ACTIVITY => Every line of the entries below that mentions "VALUES" is to be copied out.

RECORD EXTRACTS =>
▼

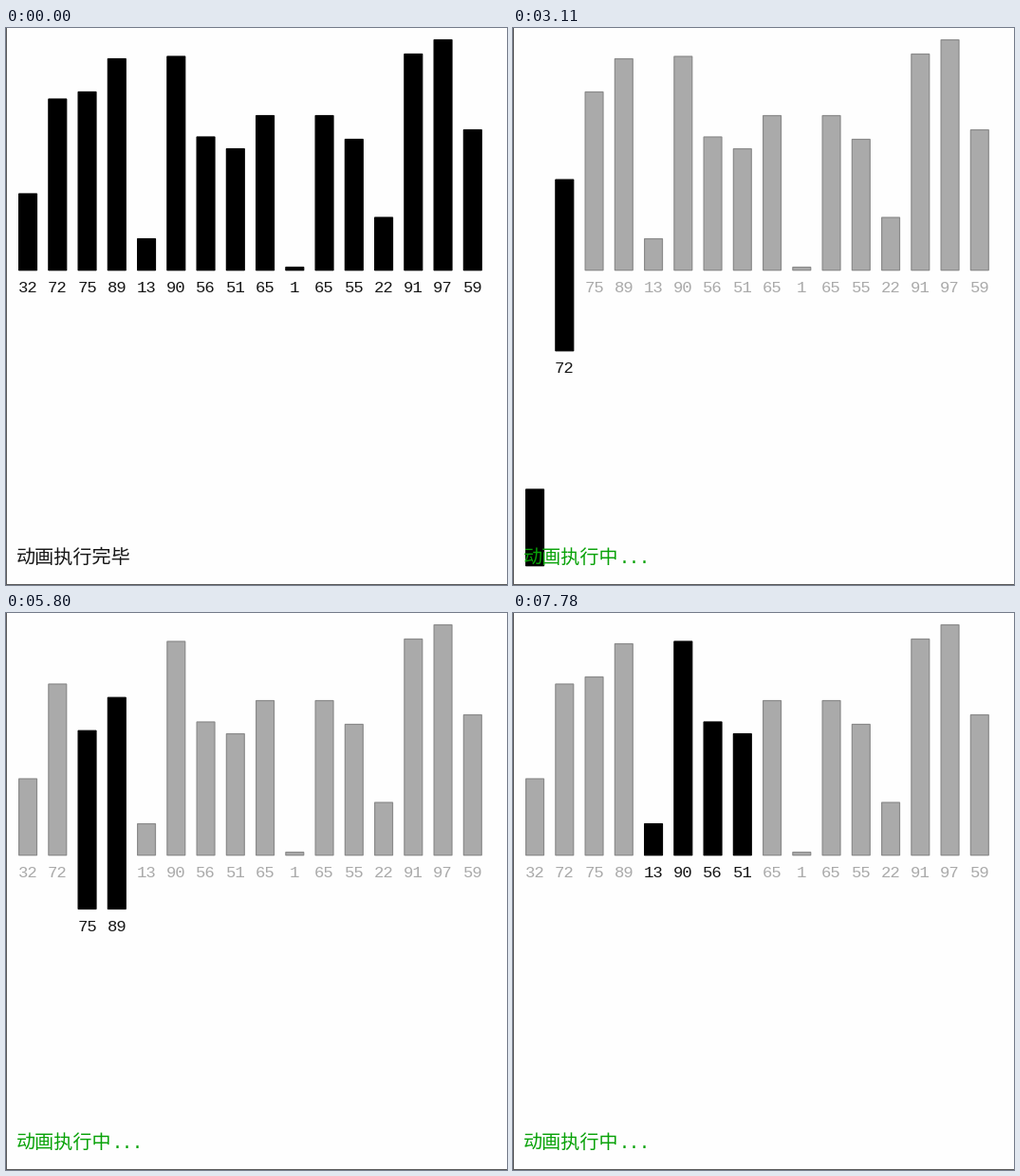
A matplotlib script for the animation above (8000 ms loop, 528 px wide and 588 px high).

```python
import matplotlib.pyplot as plt
from matplotlib.animation import FuncAnimation
from matplotlib.patches import Rectangle

W, H, DPI = 528, 588, 100
LOOP, INTERVAL = 8000, 20
VALUES = [32, 72, 75, 89, 13, 90, 56, 51, 65, 1, 65, 55, 22, 91, 97, 59]

# Layout in pixels
SLOT, LEFT, BAR_W = 31.25, 13, 20.1
BASE, LABEL_BASE, LINE = 256.3, 279.4, 1.2
STEPS, DROP = 11, 312              # a bar travels DROP px in STEPS ticks

# Timing in ms
START, SPLIT, TICK, TURN = 500, 355, 30, 364
REFRESH, PHASE = 134, 26           # moving bars are redrawn at this rate

BLACK, INK, GREY, EDGE, GREEN = "#000000", "#161616", "#aaaaaa", "#8a8a8a", "#08a208"


def merge_sort(lo, hi, t, events):
    """Append (time, lo, hi, merging) events; return the finishing time."""
    events.append((t, lo, hi, False))
    t += SPLIT
    if hi - lo == 1:
        return t
    mid = (lo + hi) // 2
    t = merge_sort(lo, mid, t, events)
    t = merge_sort(mid, hi, t, events)
    events.append((t, lo, hi, True))
    return t + (hi - lo + 1) * TURN


EVENTS = [(0, 0, len(VALUES), False)]
merge_sort(0, len(VALUES), START, EVENTS)


def ticks_since(elapsed):
    return min(max(elapsed // TICK, 0), STEPS)


def steps_down(i, lo, hi, elapsed):
    """Bars sink one after another, then the whole range rises together."""
    return ticks_since(elapsed - (i - lo) * TURN) - ticks_since(elapsed - (hi - lo) * TURN)


def px(size):
    return size * 72 / DPI


fig = plt.figure(figsize=(W / DPI, H / DPI), dpi=DPI, facecolor="#fefefe")
ax = fig.add_axes([0, 0, 1, 1])
ax.set_xlim(0, W)
ax.set_ylim(H, 0)
ax.axis("off")

for x, y, w, h in [(0, 0, 1, H), (0, H - 1, W, 1)]:
    ax.add_patch(Rectangle((x, y), w, h, fc="#5a5a5a", lw=0, antialiased=False))

bars, labels = [], []
for i, v in enumerate(VALUES):
    x = LEFT + SLOT * i
    bar = Rectangle((x + LINE / 2, 0), BAR_W - LINE, 2.5 * v + 1.9 - LINE,
                    lw=px(LINE), joinstyle="miter", snap=False)
    bars.append(ax.add_patch(bar))
    labels.append(ax.text(x + BAR_W / 2, LABEL_BASE, str(v), ha="center",
                          va="baseline", family="Liberation Mono",
                          size=px(17.3)))

status = ax.text(10.5, 565, "", va="baseline", family="Noto Sans CJK JP",
                 size=px(20.1), zorder=5)
dots = ax.text(111.4, 565, "...", va="baseline", family="DejaVu Sans Mono",
               size=px(18.3), color=GREEN, zorder=5)


def draw(frame):
    ms = frame * INTERVAL + INTERVAL / 2
    begun, lo, hi, merging = [e for e in EVENTS if e[0] <= ms][-1]
    elapsed = ms - (ms - PHASE) % REFRESH - begun
    for i, (bar, label) in enumerate(zip(bars, labels)):
        active = lo <= i < hi
        steps = steps_down(i, lo, hi, elapsed) if active and merging else 0
        dy = DROP * steps / STEPS
        bar.set_y(BASE - LINE / 2 - bar.get_height() + dy)
        bar.set_facecolor(BLACK if active else GREY)
        bar.set_edgecolor(BLACK if active else EDGE)
        label.set_y(LABEL_BASE + dy)
        label.set_color(INK if active else GREY)
        label.set_visible(steps < STEPS)
    running = ms >= START
    status.set_text("动画执行中" if running else "动画执行完毕")
    status.set_color(GREEN if running else INK)
    dots.set_visible(running)
    return [*bars, *labels, status, dots]


anim = FuncAnimation(fig, draw, frames=LOOP // INTERVAL, interval=INTERVAL,
                     repeat=True, repeat_delay=0)
plt.show()
```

▲

REPLY =>
VALUES = [32, 72, 75, 89, 13, 90, 56, 51, 65, 1, 65, 55, 22, 91, 97, 59]
EVENTS = [(0, 0, len(VALUES), False)]
merge_sort(0, len(VALUES), START, EVENTS)
for i, v in enumerate(VALUES):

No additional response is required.